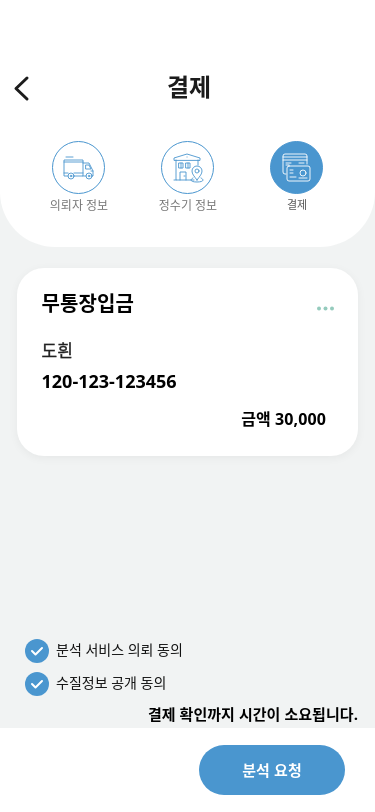
<!DOCTYPE html>
<html lang="ko">
<head>
<meta charset="utf-8">
<title>결제</title>
<style>
:root {
  --blue: #4a96cf;
  --page: #f1f3f3;
  --white: #fff;
  --ink: #000;
  --title: #1c1c1c;
  --muted: #777;
  --mint: #95cbbd;
}
* { box-sizing: border-box; margin: 0; padding: 0; }
html, body { width: 375px; height: 812px; overflow: hidden; }
body {
  display: flex;
  flex-direction: column;
  background: var(--page);
  color: var(--ink);
  font-family: "Noto Sans", "Noto Sans CJK KR", sans-serif;
}
a { color: inherit; text-decoration: none; }
svg { display: block; }
.header {
  height: 247px;
  padding-top: 68px;
  background: var(--white);
  border-radius: 0 0 55px 55px;
}
.title-bar {
  display: grid;
  grid-template-columns: 48px 1fr 48px;
  align-items: center;
  height: 38px;
}
.back { padding-left: 13px; }
.title-bar h1 {
  padding-left: 3px;
  font-size: 24px;
  line-height: 38px;
  text-align: center;
  color: var(--title);
}
.steps {
  display: grid;
  grid-template-columns: repeat(3, 109px);
  margin: 35px 0 0 24px;
  list-style: none;
}
.step {
  display: flex;
  flex-direction: column;
  align-items: center;
  font-size: 12px;
  line-height: 22px;
  color: var(--muted);
  white-space: nowrap;
}
.step-label { padding: 1px 0 0 1px; }
.step-icon {
  width: 53px;
  height: 53px;
  border: 1px solid var(--blue);
  border-radius: 50%;
  color: var(--blue);
}
.step-icon svg {
  width: 51px;
  height: 51px;
  fill: none;
  stroke: currentColor;
  stroke-width: .9;
  stroke-linecap: round;
  stroke-linejoin: round;
}
.step.current { font-size: 11px; line-height: 20px; color: #555; }
.current .step-icon { background: var(--blue); color: var(--white); }
.account-card {
  width: 341px;
  height: 188px;
  margin: 21px 0 0 17px;
  padding: 21px 32px 0 24.5px;
  background: var(--white);
  border-radius: 27px;
  box-shadow: 0 2px 10px rgba(0, 0, 0, .05);
  line-height: 30px;
}
.card-head {
  display: flex;
  justify-content: space-between;
  align-items: center;
  margin: 0 -9px 17px 0;
}
.card-head h2 { font-size: 20px; line-height: 30px; letter-spacing: .1px; }
.more { padding-top: 8px; }
.bank {
  font-size: 17px;
  font-weight: 500;
  color: #222;
  -webkit-text-stroke: .4px #222;
}
.number { font-size: 18px; font-weight: 700; }
.amount {
  margin-top: 8px;
  font-size: 16px;
  font-weight: 700;
  letter-spacing: .1px;
  text-align: right;
}
.consents {
  display: grid;
  gap: 9px;
  margin: 183px 0 0 25px;
  list-style: none;
}
.consents li {
  display: flex;
  align-items: center;
  gap: 7px;
  height: 24px;
  font-size: 14px;
  line-height: 24px;
  color: #111;
}
.consents span { padding-bottom: 2px; }
.notice {
  height: 24px;
  margin: 6px 17px 0 0;
  font-size: 15px;
  font-weight: 700;
  line-height: 24px;
  letter-spacing: .05px;
  text-align: right;
}
.footer {
  display: flex;
  flex: 0 0 84px;
  justify-content: flex-end;
  margin-top: auto;
  padding: 17px 30px 0 0;
  background: var(--white);
}
.request {
  width: 146px;
  height: 50px;
  border-radius: 25px;
  background: var(--blue);
  color: var(--white);
  font-size: 15px;
  font-weight: 700;
  line-height: 50px;
  letter-spacing: .1px;
  text-align: center;
}
</style>
</head>
<body>
<header class="header">
  <div class="title-bar">
    <a class="back" href="#" aria-label="뒤로">
      <svg width="18" height="32" viewBox="0 0 18 32" fill="none" stroke="#1c1c1c" stroke-width="3" stroke-linecap="round" stroke-linejoin="round"><path d="M14 7 3 17.5 14 28"/></svg>
    </a>
    <h1>결제</h1>
  </div>
  <ol class="steps">
    <li class="step">
      <span class="step-icon">
        <svg viewBox="0 0 51 51" aria-hidden="true">
          <path d="M15 34H11V18H30V34H21M30 21H36L39 27 40 29V34H39M33 34H30M33 23H36L38 27H33ZM11 20H30M11 31H15M21 31H30"/>
          <path d="M13 15H20M38 29H40"/>
          <circle cx="18" cy="34" r="3"/><circle cx="36" cy="34" r="3"/>
          <circle cx="18" cy="34" r=".8"/><circle cx="36" cy="34" r=".8"/>
        </svg>
      </span>
      <span class="step-label">의뢰자 정보</span>
    </li>
    <li class="step">
      <span class="step-icon">
        <svg viewBox="0 0 51 51" aria-hidden="true">
          <path d="M12 18V16L25 12 38 16V18ZM14 18V38H32M36 18V23M12 38H14M18 38V30H24V38"/>
          <path d="M17 21H21V26H17ZM24 21H28V26H24ZM19 21V26M26 21V26M22 34H23M25 15H25.1"/>
          <path d="M35 38C32 34 30 32 30 29A5 5 0 0 1 40 29C40 32 38 34 35 38Z"/>
          <circle cx="35" cy="29" r="2"/>
          <path d="M31 36C27 38 29 40 35 40S43 38 39 36"/>
        </svg>
      </span>
      <span class="step-label">정수기 정보</span>
    </li>
    <li class="step current">
      <span class="step-icon">
        <svg viewBox="0 0 51 51" aria-hidden="true">
          <path d="M15 32H14Q12 32 12 30V14Q12 12 14 12H34Q36 12 36 14V22M12 15H36M12 18H36"/>
          <path d="M15 21H20M15 23H18M28 21H33"/>
          <rect x="16" y="24" width="23" height="15" rx="2"/>
          <path d="M19 28H22M19 31H22M19 35H25M28 36H36"/>
          <circle cx="32" cy="31" r="3"/>
        </svg>
      </span>
      <span class="step-label">결제</span>
    </li>
  </ol>
</header>
<main>
  <section class="account-card">
    <div class="card-head">
      <h2>무통장입금</h2>
      <a class="more" href="#" aria-label="더보기">
        <svg width="19" height="5" viewBox="0 0 19 5" fill="#95cbbd"><circle cx="3" cy="2.5" r="2"/><circle cx="9.5" cy="2.5" r="2"/><circle cx="16" cy="2.5" r="2"/></svg>
      </a>
    </div>
    <p class="bank">도흰</p>
    <p class="number">120-123-123456</p>
    <p class="amount">금액 30,000</p>
  </section>
  <svg width="0" height="0" aria-hidden="true">
    <defs>
      <g id="check">
        <circle cx="12" cy="12" r="12" fill="#4a96cf"/>
        <path d="M7 12 10.5 15.5 17 9" fill="none" stroke="#fff" stroke-width="2" stroke-linecap="round" stroke-linejoin="round"/>
      </g>
    </defs>
  </svg>
  <ul class="consents">
    <li><svg width="24" height="24" aria-hidden="true"><use href="#check"/></svg><span>분석 서비스 의뢰 동의</span></li>
    <li><svg width="24" height="24" aria-hidden="true"><use href="#check"/></svg><span>수질정보 공개 동의</span></li>
  </ul>
  <p class="notice">결제 확인까지 시간이 소요됩니다.</p>
</main>
<footer class="footer">
  <a class="request" href="#">분석 요청</a>
</footer>
</body>
</html>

------------------------------------------------------------

Requirement
Exactly how many lines of the listing above contain the string "white"? Give no more than the number.

Answer to the problem
7